After 2004 The Dandy underwent a radical format overhaul. The comic changed format and content, reflecting a more television-oriented style, now printed on glossy magazine paper instead of newsprint. a new comic strip called “Office Hours” (a comic strip about the adventures of the writers of The Dandy) appeared, and two supposedly new ones also started,(“Jak” and “Dreadlock Holmes”). In 2007 The Dandy had another update, becoming the fortnightly comic-magazine hybrid Dandy Xtreme. Unlike previous incarnations, Dandy characters did not necessarily grace the cover every issue; instead, celebrities and other cartoon characters were featured; the first Dandy Xtreme had Bart Simpson on the cover. The Dandy Xtreme had a theme for each issue, usually a movie or TV show.

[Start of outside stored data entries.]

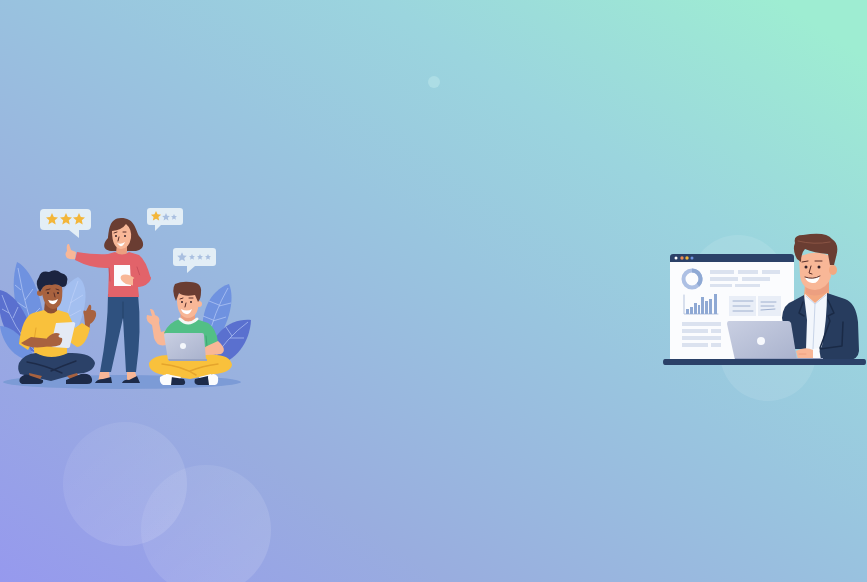
<!DOCTYPE html>
<html lang="en">
<head>
<meta charset="utf-8">
<title>Customer reviews background</title>
<style>
:root {
  --violet: #9699ee; --periwinkle: #99addf; --sky: #99c5df; --aqua: #9bd5de; --mint: #9eedd2;
  --navy: #2b4168; --ink: #1d2b49; --denim: #2f517f; --suit: #273c5e;
  --skin: #f8b797; --skin-shade: #ec9f80; --tan: #f3a880; --brown: #a8623f; --brown-shade: #8f4f33;
  --hair: #6a3d32; --hair-dark: #1b2440;
  --red: #e2636a; --red-shade: #c94f5b; --yellow: #f9c13c; --yellow-shade: #e5a52c; --green: #52bf86; --green-shade: #3fa673;
  --star: #f3b63a; --star-off: #a9bfe0; --bubble: #e3eef6; --paper: #fbfcfe; --line: #dbe2ef; --chart: #8fa9d4;
  --steel: #bcc4da; --steel-dark: #98a3c2; --leaf: #6f92e0; --leaf-dark: #5a70cf; --leaf-light: #a3bff0;
}
* { box-sizing: border-box; }
html, body { margin: 0; width: 867px; height: 582px; overflow: hidden; }
.banner {
  position: relative; width: 867px; height: 582px; overflow: hidden;
  background: linear-gradient(to top right, var(--violet) 0%, var(--periwinkle) 26%, var(--sky) 54%, var(--aqua) 72%, var(--mint) 95%);
}
.scene { display: block; position: absolute; inset: 0; }
.glow { fill: #fff; opacity: .1; }
.stroke { fill: none; stroke-linecap: round; stroke-linejoin: round; }
.vein { fill: none; stroke: #c3d4fa; stroke-width: 1; opacity: .6; }
.face { fill: none; stroke: #5a2f2a; stroke-width: 1; stroke-linecap: round; }
.eye { fill: #35222a; }
.smile { fill: #fff; }
</style>
</head>
<body>
<main class="banner">
<svg class="scene" width="867" height="582" viewBox="0 0 867 582" role="img" aria-label="Three customers leaving star ratings and a consultant with a laptop and dashboard">
  <defs>
    <path id="star" d="M0-6 1.8-2 6-1.6 2.8 1.2 3.7 5.4 0 3.2-3.7 5.4-2.8 1.2-6-1.6-1.8-2Z"/>
    <linearGradient id="laptop-metal" x1="0" y1="0" x2="1" y2="1">
      <stop offset="0" stop-color="#c9cfe2"/><stop offset="1" stop-color="#a9b2cd"/>
    </linearGradient>
    <linearGradient id="soft-glow" x1="0" y1="0" x2="1" y2="1">
      <stop offset="0" stop-color="#fff" stop-opacity=".06"/><stop offset="1" stop-color="#fff" stop-opacity=".14"/>
    </linearGradient>
  </defs>

  <g id="bokeh">
    <circle cx="125" cy="484" r="62" fill="url(#soft-glow)"/>
    <circle cx="206" cy="530" r="65" fill="url(#soft-glow)"/>
    <circle class="glow" cx="738" cy="283" r="48"/>
    <circle class="glow" cx="768" cy="353" r="48"/>
    <circle cx="434" cy="82" r="6" fill="#b9e4ea" opacity=".6"/>
  </g>

  <g id="foliage">
    <ellipse cx="122" cy="382" rx="119" ry="7" fill="#7c9bd6"/>
    <path fill="var(--leaf)" d="M40 350C18 330 8 290 17 262 34 270 48 310 44 350Z"/>
    <path class="vein" d="M18 268Q26 315 41 348M21 290l-6-5M26 308l-9-6M25 300l8-11M30 318l10-10"/>
    <path fill="var(--leaf-dark)" d="M34 352C6 344-4 318 0 290 18 294 32 322 36 352Z"/>
    <path class="vein" d="M2 295Q14 330 34 350M9 313l-7-4M13 318l5-11"/>
    <path fill="var(--leaf)" d="M32 360C14 360 2 342 0 326 14 326 30 344 34 358Z"/>
    <path fill="var(--leaf-light)" d="M58 350C48 318 58 286 78 277 92 286 86 322 64 352Z"/>
    <path class="vein" d="M78 281Q66 312 61 348M70 303l13-8M66 318l15-8"/>
    <path fill="var(--leaf)" d="M204 342C198 314 210 290 229 284 236 300 228 330 210 348Z"/>
    <path class="vein" d="M228 288Q214 312 207 343M219 305l-10-4M219 306l12-3M213 320l-10-4M213 321l13-4"/>
    <path fill="var(--leaf-dark)" d="M208 360C210 334 230 318 251 320 250 342 236 362 214 366Z"/>
    <path class="vein" d="M248 322Q226 338 212 362M232 336l-6-9M230 338l14 0M222 348l-8-6"/>
  </g>

  <g id="ratings" fill="var(--bubble)">
    <path d="M44 209H87a4 4 0 0 1 4 4V226a4 4 0 0 1-4 4H79V238L69 230H44a4 4 0 0 1-4-4V213a4 4 0 0 1 4-4Z"/>
    <path d="M150 208H180a3 3 0 0 1 3 3V222a3 3 0 0 1-3 3H161L155 231V225H150a3 3 0 0 1-3-3V211a3 3 0 0 1 3-3Z"/>
    <path d="M176 248H213a3 3 0 0 1 3 3V263a3 3 0 0 1-3 3H195L187 273V266H176a3 3 0 0 1-3-3V251a3 3 0 0 1 3-3Z"/>
    <g fill="var(--star)">
      <use href="#star" x="52" y="219"/><use href="#star" x="66" y="219"/><use href="#star" x="79" y="219"/>
      <use href="#star" transform="translate(156 216) scale(.85)"/>
    </g>
    <g fill="var(--star-off)">
      <use href="#star" transform="translate(166 217) scale(.65)"/><use href="#star" transform="translate(174 217) scale(.5)"/>
      <use href="#star" transform="translate(182 257) scale(.8)"/><use href="#star" transform="translate(192 257) scale(.5)"/>
      <use href="#star" transform="translate(200 257) scale(.5)"/><use href="#star" transform="translate(208 257) scale(.5)"/>
    </g>
  </g>

  <g id="standing-woman">
    <path fill="var(--hair)" d="M121 218C109 218 109 231 108 238 103 243 102 250 111 251H136C146 249 144 241 139 236 135 228 134 218 121 218Z"/>
    <path fill="var(--skin-shade)" d="M117 244H127V253Q122 259 116 253Z"/>
    <path fill="var(--skin)" d="M112 231Q122 230 126 224 132 229 131 238 129 249 121 249 112 248 112 231Z"/>
    <path class="face" d="M114 233l3-1M123 232l3 0M119 237l-1 4"/>
    <circle class="eye" cx="116" cy="236" r="1"/><circle class="eye" cx="125" cy="236" r="1"/>
    <path class="smile" d="M117 243Q121 245 125 242 123 247 120 246Z"/>
    <path fill="var(--skin)" d="M100 372H109L110 379 98 382ZM127 372H135L138 380 127 381Z"/>
    <path fill="var(--ink)" d="M95 383Q97 379 103 379L111 377 112 383ZM122 383Q124 379 129 380L137 376 140 383Z"/>
    <path fill="var(--denim)" d="M108 294H138Q142 330 136 372H126L123 318 111 372H100Q108 330 108 294Z"/>
    <path class="stroke" stroke="#254269" d="M123 318V302"/>
    <path fill="var(--red)" d="M115 252Q122 257 129 252L139 255Q146 260 151 279 148 286 138 287L139 297H108L109 268Q92 269 75 260L77 252Q96 255 108 254Z"/>
    <path class="stroke" stroke="var(--red-shade)" d="M137 267l3 9M109 268l1 13"/>
    <path fill="var(--skin)" d="M76 252 71 250 69 244Q66 243 67 251 64 254 67 258 71 260 75 259Z"/>
    <path fill="var(--paper)" d="M114 265H130L131 286H114Z"/>
    <path fill="var(--skin)" d="M136 279Q126 272 121 276 119 280 126 284L136 286Z"/>
    <path fill="var(--red)" d="M139 275 151 277Q148 287 133 287L133 279Z"/>
  </g>

  <g id="man-with-tablet">
    <path fill="var(--brown-shade)" d="M45 300H57V312Q51 319 44 312Z"/>
    <path fill="var(--brown)" d="M41 286Q52 280 62 287 64 308 53 309 43 308 41 286Z"/>
    <circle cx="40" cy="293" r="3" fill="var(--brown)"/>
    <path fill="var(--hair-dark)" d="M40 292Q34 284 39 277 41 270 49 272 56 268 61 273 69 275 67 282 67 287 62 287 57 283 52 285 46 284 43 287Z"/>
    <path class="face" stroke="#3a1d18" d="M46 290l4-1M56 289l3 1M54 293l1 4"/>
    <circle class="eye" cx="48" cy="293" r="1"/><circle class="eye" cx="58" cy="293" r="1"/>
    <path class="smile" d="M48 300Q54 302 58 299 56 305 52 304 49 303 48 300Z"/>
    <path fill="var(--brown)" d="M85 325 84 315Q82 309 86 311L89 305Q92 304 91 310 97 309 96 316 94 322 90 324L89 332 82 331Z"/>
    <path fill="var(--yellow)" d="M44 310Q51 317 58 310L68 313 75 328 82 323 90 328Q86 346 77 347L67 340V359H35L33 341 28 350 19 344Q22 317 33 313Z"/>
    <path class="stroke" stroke="var(--yellow-shade)" d="M34 341l2-13M67 340l0-12"/>
    <path fill="var(--brown)" d="M21 343Q30 350 51 346L50 339 31 337Z"/>
    <path fill="#e4eaf5" d="M56 323 74 322Q76 323 75 325L70 346Q70 348 67 348L52 347Q50 346 51 344Z"/>
    <path fill="var(--brown)" d="M47 338Q54 331 60 334 56 337 62 338 63 341 60 345 53 348 46 346Z"/>
    <path fill="var(--navy)" d="M36 353Q51 361 68 353 92 352 95 363 94 373 76 374L51 381 20 374Q17 369 19 363 24 354 36 353Z"/>
    <path class="stroke" stroke="var(--ink)" stroke-width="1.5" d="M27 362Q44 365 62 373M76 361Q62 366 51 371"/>
    <path fill="var(--brown)" d="M29 373 42 376 38 382 30 380ZM67 376 77 373 80 380 72 381Z"/>
    <path fill="var(--ink)" d="M20 378Q25 372 31 376L43 380Q44 384 39 384H22Q18 382 20 378ZM66 380 81 374Q91 373 92 379 93 384 87 384H66Z"/>
  </g>

  <g id="man-with-laptop">
    <path fill="var(--skin-shade)" d="M181 310H195V322Q188 328 180 322Z"/>
    <path fill="var(--skin)" d="M177 295Q188 288 198 295 201 318 187 318 176 316 177 295Z"/>
    <circle cx="199" cy="304" r="3" fill="var(--skin)"/>
    <path fill="var(--hair)" d="M176 301Q171 290 175 284 182 281 190 282 202 282 201 292 201 299 198 302L195 295Q184 297 179 293Z"/>
    <path class="face" d="M180 299l3-1M189 298l4 0M186 303l-1 4"/>
    <circle class="eye" cx="182" cy="302" r="1"/><circle class="eye" cx="191" cy="302" r="1"/>
    <path class="smile" d="M181 309Q187 312 192 309 190 315 186 314 182 313 181 309Z"/>
    <path fill="var(--skin)" d="M152 325Q145 321 147 315L152 316 150 309Q154 308 155 315 161 317 159 323L161 332 172 329 171 343Q158 350 154 338Z"/>
    <path fill="var(--green)" d="M180 319Q188 327 196 319L208 323Q216 328 218 342L207 348 206 358H172L173 341 164 333Q169 322 180 319Z"/>
    <path class="stroke" stroke="#f4f8f6" stroke-width="3" d="M180 319Q188 327 197 319"/>
    <path class="stroke" stroke="var(--green-shade)" d="M206 336l1 10"/>
    <path fill="var(--skin)" d="M207 346 218 341Q228 350 221 354L205 356 204 348Z"/>
    <path fill="var(--yellow)" d="M169 355H206Q230 353 232 365 230 373 214 374L190 379 164 375Q148 372 149 363 153 355 169 355Z"/>
    <path class="stroke" stroke="var(--yellow-shade)" stroke-width="1.5" d="M162 364Q182 366 196 375M218 364Q202 366 190 371"/>
    <path fill="var(--paper)" d="M166 374 181 377 178 383 166 384ZM199 377 211 374 213 384H202Z"/>
    <path fill="var(--ink)" d="M171 377 184 379Q187 385 182 385H170ZM195 379 208 376 210 385H198Q193 384 195 379Z"/>
    <path fill="var(--paper)" d="M160 377Q167 372 172 376L171 385H163Q159 383 160 377ZM208 377Q214 371 218 377 219 384 215 385H209Z"/>
    <path fill="url(#laptop-metal)" d="M166 333H202Q204 333 204 335L206 360H168L164 335Q164 333 166 333Z"/>
    <path fill="var(--steel-dark)" d="M168 359H207V361H169Z"/>
    <circle cx="183" cy="346" r="3" fill="#f4f7fc"/>
  </g>

  <g id="dashboard">
    <path fill="var(--paper)" d="M670 260H794V360H670Z"/>
    <path fill="var(--navy)" d="M673 254H791Q794 254 794 257V262H670V257Q670 254 673 254Z"/>
    <circle cx="676" cy="258" r="1.5" fill="#fff"/><circle cx="682" cy="258" r="1.7" fill="#ee8b54"/><circle cx="687" cy="258" r="1.7" fill="#f3b63a"/><circle cx="692" cy="258" r="1.5" fill="#6f92e0"/>
    <circle cx="692" cy="279" r="8.5" fill="none" stroke="#adc0e4" stroke-width="4"/>
    <path fill="none" stroke="var(--chart)" stroke-width="4" d="M692 270.500A8.500 8.500 0 0 1 698 285"/>
    <g fill="var(--line)">
      <path d="M710 270h24v4h-24zM738 270h20v4h-20zM762 270h18v4h-18zM710 277h28v4h-28zM742 277h28v4h-28zM710 284h22v3h-22zM735 284h25v3h-25z"/>
      <path d="M682 322h39v4h-39zM682 329h26v4h-26zM711 329h10v4h-10zM682 336h39v4h-39zM682 343h26v4h-26zM711 343h10v4h-10z"/>
      <path fill="#e9eef7" d="M729 296h27v20h-27zM758 296h23v20h-23z"/>
    </g>
    <path class="stroke" stroke="#9fb0cf" d="M733 301h20M733 306h17M733 311h20M761 302l15 0M761 306h13M761 310l14-1"/>
    <path class="stroke" stroke="#b5c3dd" d="M684 295V314H718"/>
    <path fill="var(--chart)" d="M686 309h3v5h-3zM690 307h3v7h-3zM694 303h3v11h-3zM698 305h2v9h-2zM701 297h3v17h-3zM705 301h3v13h-3zM709 299h3v15h-3zM714 294h3v20h-3z"/>
  </g>

  <g id="consultant">
    <path fill="var(--tan)" d="M805 283H829V298L815 310 804 298Z"/>
    <path fill="var(--skin-shade)" d="M806 287Q817 293 829 281V291Q815 299 806 293Z"/>
    <path fill="var(--skin)" d="M799 257Q816 248 832 257L831 277Q827 289 815 290 801 289 800 275Z"/>
    <ellipse cx="833" cy="270" rx="4" ry="5" fill="var(--tan)"/>
    <path fill="var(--hair)" d="M797 259Q792 250 795 243 793 235 803 235 826 231 832 239 840 244 836 257L834 265H830L828 254Q814 253 805 249 801 253 801 262Z"/>
    <path class="stroke" stroke="#8a5444" d="M798 241Q814 245 830 242"/>
    <path class="face" stroke-width="1.500" d="M802 262l6-1M815 261l7 0M811 266l-2 7 3 1"/>
    <circle class="eye" cx="806" cy="267" r="1.500"/><circle class="eye" cx="819" cy="267" r="1.500"/>
    <path class="smile" d="M805 277Q813 280 820 276 818 284 812 283 806 282 805 277Z"/>
    <path class="face" d="M805 277Q813 280 820 276"/>
    <path fill="#f2f6fc" d="M805 294 815 303 827 293 832 306 822 359H802L803 303Z"/>
    <path class="stroke" stroke="#c8d4e8" d="M806 296l9 8 11-9M815 304l-2 45"/>
    <path fill="var(--suit)" d="M804 295 807 320 806 349H788L782 318Q783 304 793 301ZM827 293 845 299Q856 303 858 322L859 351Q858 360 848 360H814L822 346Q827 320 827 293Z"/>
    <path class="stroke" stroke="#1a2a46" stroke-width="1.5" d="M828 300l6 13-6 3 2 5-10 27M803 302l-4 11 5 3M843 322l-1 24-22 3"/>
    <path fill="var(--paper)" d="M813 349 819 348 821 360H812Z"/>
    <path fill="var(--skin)" d="M796 351Q805 346 813 350V359H798Z"/>
    <path class="stroke" stroke="var(--skin-shade)" d="M799 354h7"/>
    <path fill="url(#laptop-metal)" d="M729 321H788Q790 321 791 323L797 360H735L727 324Q727 321 729 321Z"/>
    <path fill="var(--steel-dark)" d="M735 358H823V360H735Z"/>
    <circle cx="761" cy="341" r="4" fill="#f7f9fd"/>
    <path fill="var(--navy)" d="M665 359H864Q866 359 866 362 866 365 864 365H665Q663 365 663 362 663 359 665 359Z"/>
  </g>
</svg>
</main>
</body>
</html>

From 2010 The Dandy returned as a weekly comic and dropped “Xtreme” from its title. The contents received a major overhaul, and all the comic strips from the Xtreme era except for Desperate Dan, Bananaman and The Bogies were dropped. Korky the Cat, who appeared in the comic’s first issue in 1937 returned with many new comic strips & celebrity spoofs such as Cheryl’s Mole, Pre-Skool Prime Minister, George vs Dragon. The 76-page Christmas special featured a pantomime, a 12-page Harry Hill strip. More recent comics have also feaured “Punslinger”, “Dad’s Turn To Cook”, “My Freaky Family”, “Animals Eat The Funniest Things”, “Star T.Rex” and “Brian Damage”. Song parodies and fake recipes also appeared in The Dandy. The Royal Mail also launched a special stamp collection to celebrate Britain’s rich comic book history, which included The Dandy among many others & a follow-up to Waverly Book’s The History of The Beano: The Story So Far, called The Art and History of The Dandy, was released in August 2012, the Dandy’s 75th anniversary year.

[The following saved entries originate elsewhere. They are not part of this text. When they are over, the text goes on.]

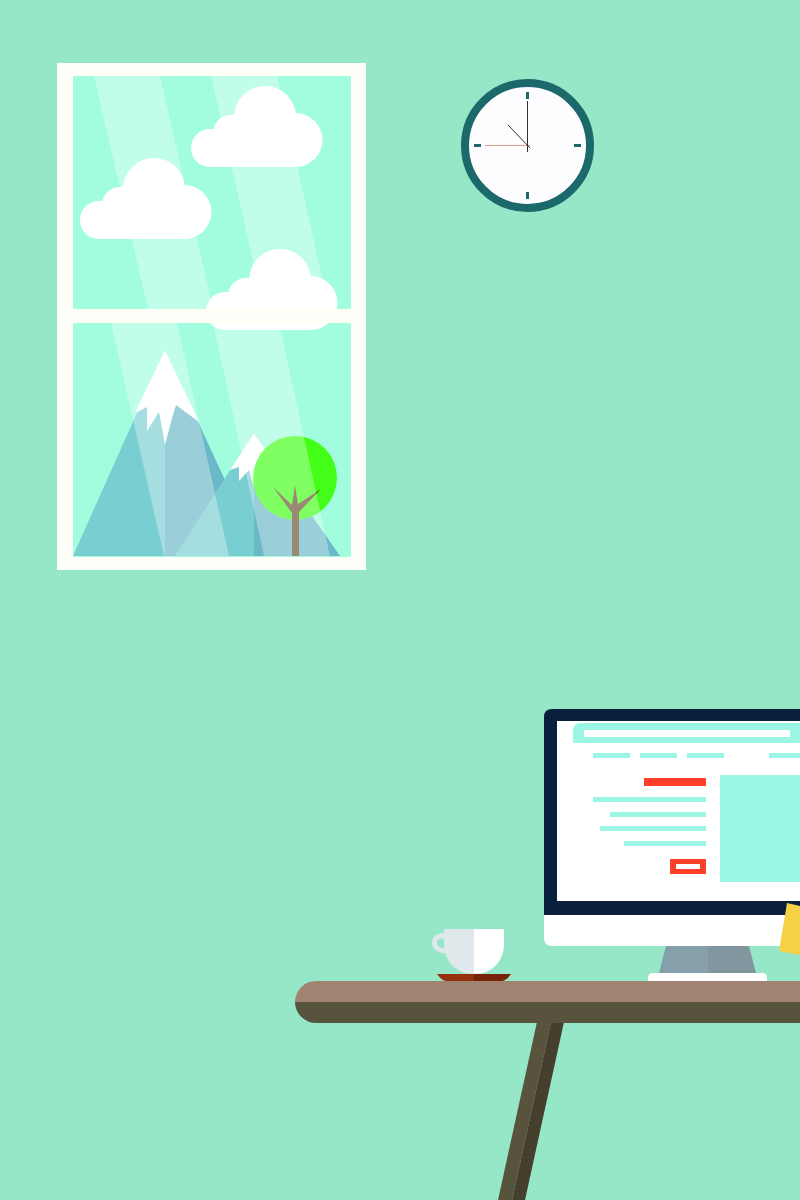
<!DOCTYPE html>
<html lang="en">
<head>
<meta charset="utf-8">
<title>Home office</title>
<style>
:root {
  --wall: #95e7c7;
  --sky: #a2fddf;
  --frame: #fffffa;
  --white: #ffffff;
  --slope-light: #78ced1;
  --slope-dark: #6ab8c8;
  --leaf: #43ff18;
  --bark: #6b5330;
  --clock-rim: #1c696c;
  --clock-face: #fdfcff;
  --bezel: #08203b;
  --aqua: #9bf6e3;
  --red: #ff3f29;
  --stand-light: #86a0ab;
  --stand-dark: #82969f;
  --note: #f5d146;
  --cup-shade: #dfe8eb;
  --saucer: #95300f;
  --saucer-dark: #762208;
  --desk-top: #a08370;
  --desk-front: #58533d;
  --desk-leg-dark: #45402e;
}
html, body { margin: 0; height: 100%; overflow: hidden; background: var(--wall); }
svg { display: block; width: 800px; height: 1200px; }
.wall { fill: var(--wall); }
.sky { fill: var(--sky); }
.frame { fill: var(--frame); }
.white, .cloud { fill: var(--white); }
.slope-light { fill: var(--slope-light); }
.slope-dark { fill: var(--slope-dark); }
.beam { fill: var(--white); opacity: .32; }
.leaf { fill: var(--leaf); }
.bark { fill: var(--bark); }
.clock-face { fill: var(--clock-face); stroke: var(--clock-rim); stroke-width: 8; }
.clock-tick { fill: var(--clock-rim); }
.hand { stroke: #333; stroke-width: 1; }
.hand-second { stroke: #d9a08f; stroke-width: 1; }
.bezel { fill: var(--bezel); }
.aqua { fill: var(--aqua); }
.red { fill: var(--red); }
.stand-light { fill: var(--stand-light); }
.stand-dark { fill: var(--stand-dark); }
.note { fill: var(--note); }
.cup-shade { fill: var(--cup-shade); }
.cup-handle { fill: none; stroke: var(--cup-shade); stroke-width: 5; }
.saucer { fill: var(--saucer); }
.saucer-dark { fill: var(--saucer-dark); }
.desk-top { fill: var(--desk-top); }
.desk-front { fill: var(--desk-front); }
.desk-leg-dark { fill: var(--desk-leg-dark); }
</style>
</head>
<body>
<svg viewBox="0 0 800 1200" role="img" aria-label="A desk with a computer and a cup below a wall clock and a window onto mountains">
  <defs>
    <g id="cloud">
      <rect x="191" y="129" width="90" height="38" rx="19"/>
      <circle cx="231" cy="133" r="18"/>
      <circle cx="265" cy="117" r="31"/>
      <circle cx="295.5" cy="140" r="27"/>
      <rect x="220" y="130" width="75" height="37"/>
    </g>
    <clipPath id="desk-shape">
      <path d="M800 981H316a21 21 0 0 0 0 42H800Z"/>
    </clipPath>
  </defs>

  <rect class="wall" width="800" height="1200"/>

  <g id="window">
    <rect class="frame" x="57" y="63" width="309" height="507"/>
    <rect class="sky" x="73" y="76" width="278" height="233"/>
    <rect class="sky" x="73" y="323" width="278" height="234"/>

    <g id="large-mountain">
      <polygon class="slope-light" points="165,350 165,556 73,556"/>
      <polygon class="slope-dark" points="165,350 260,556 165,556"/>
      <polygon class="white" points="165,350 199,422 176,405 172,418 165,445 159,412 147,431 147,407 135,413"/>
    </g>
    <g id="small-mountain">
      <polygon class="slope-light" points="254,433 254,556 175,556"/>
      <polygon class="slope-dark" points="254,433 340,556 254,556"/>
      <polygon class="white" points="254,433 285,478 266,468 254,487 249,470 239,481 239,467 230,470"/>
    </g>
    <g id="tree">
      <circle class="leaf" cx="295" cy="478" r="42"/>
      <path class="bark" d="M292 556V513L273 487L292 505L295 485L298 504L321 489L299 512V556Z"/>
    </g>

    <g id="sunbeams">
      <polygon class="beam" points="94,76 160,76 213,309 148,309"/>
      <polygon class="beam" points="211,76 277,76 329,309 264,309"/>
      <polygon class="beam" points="111,323 177,323 229,556 164,556"/>
      <polygon class="beam" points="213,323 279,323 330,556 264,556"/>
    </g>

    <g id="clouds" class="cloud">
      <use href="#cloud"/>
      <use href="#cloud" x="-111" y="72"/>
      <use href="#cloud" x="15" y="163"/>
    </g>
    <rect class="frame" x="73" y="309" width="278" height="14"/>
  </g>

  <g id="wall-clock">
    <circle class="clock-face" cx="527.5" cy="145.5" r="62.5"/>
    <rect class="clock-tick" x="526" y="92" width="3" height="7"/>
    <rect class="clock-tick" x="526" y="192" width="3" height="7"/>
    <rect class="clock-tick" x="474" y="144" width="7" height="3"/>
    <rect class="clock-tick" x="574" y="144" width="7" height="3"/>
    <line class="hand-second" x1="485" y1="145.5" x2="530" y2="145.5"/>
    <line class="hand" x1="527.5" y1="101" x2="527.5" y2="152"/>
    <line class="hand" x1="508" y1="125" x2="530" y2="148"/>
  </g>

  <g id="computer">
    <polygon class="stand-light" points="666,946 708,946 708,973 659,973"/>
    <polygon class="stand-dark" points="708,946 749,946 756,973 708,973"/>
    <path class="white" d="M648 981V978q0-5 5-5H762q5 0 5 5V981Z"/>
    <path class="white" d="M544 914H800V946H552q-8 0-8-8Z"/>
    <path class="bezel" d="M800 709H552q-8 0-8 8V915H800Z"/>
    <rect class="white" x="557" y="721" width="243" height="180"/>
    <g id="web-page">
      <path class="aqua" d="M573 743V731q0-8 8-8H800V743Z"/>
      <rect class="white" x="584" y="730" width="206" height="7"/>
      <g class="aqua">
        <rect x="593" y="753" width="37" height="5"/>
        <rect x="640" y="753" width="37" height="5"/>
        <rect x="687" y="753" width="37" height="5"/>
        <rect x="769" y="753" width="31" height="5"/>
        <rect x="593" y="797" width="113" height="5"/>
        <rect x="610" y="812" width="96" height="5"/>
        <rect x="600" y="826" width="106" height="5"/>
        <rect x="624" y="841" width="82" height="5"/>
        <rect x="720" y="775" width="80" height="107"/>
      </g>
      <rect class="red" x="644" y="778" width="62" height="8"/>
      <rect class="red" x="670" y="859" width="36" height="15"/>
      <rect class="white" x="676" y="864" width="24" height="5"/>
    </g>
    <polygon class="note" points="787,903 800,906 800,955 779,951"/>
  </g>

  <g id="coffee-cup">
    <path class="cup-handle" d="M445 936C430 934 431 952 447 951"/>
    <path class="cup-shade" d="M444 929H474V974C456 974 444 961 444 944Z"/>
    <path class="white" d="M474 929H504V944C504 961 492 974 474 974Z"/>
    <path class="saucer" d="M437 974H474V981H446Q441 980 437 974Z"/>
    <path class="saucer-dark" d="M474 974H511Q507 980 502 981H474Z"/>
  </g>

  <g id="desk">
    <polygon class="desk-front" points="537,1022 551,1022 512,1200 498,1200"/>
    <polygon class="desk-leg-dark" points="551,1022 564,1022 525,1200 512,1200"/>
    <g clip-path="url(#desk-shape)">
      <rect class="desk-top" x="294" y="981" width="506" height="21"/>
      <rect class="desk-front" x="294" y="1002" width="506" height="21"/>
    </g>
  </g>
</svg>
</body>
</html>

Over its 75-year run hundreds of different comic strips have appeared in The Dandy, many of them for a very long time. including Desperate Dan and Korky the Cat, who both appeared in the first issue. Following mergers with Nutty and Hoot, the Dandy inherited a number of their strips, most notably Bananaman from Nutty and Cuddles from Hoot, who teamed up with a Dandy character to form a new strip entitled Cuddles and Dimples. Both have been quite long-running, having been in the Dandy since the 1980s and each having appeared on the front cover of both The Dandy and the comics from which they came from. The Dandy has also inherited Beryl the Peril, Puss ‘n’ Boots and Owen Goal from The Beezer & Topper. The Dandy has had a number of different cover stars including Korky the Kat, Desperate Dan and Jak and sometimes covers were given over to celebrities or current trends, Including the popular British comedian Harry Hill.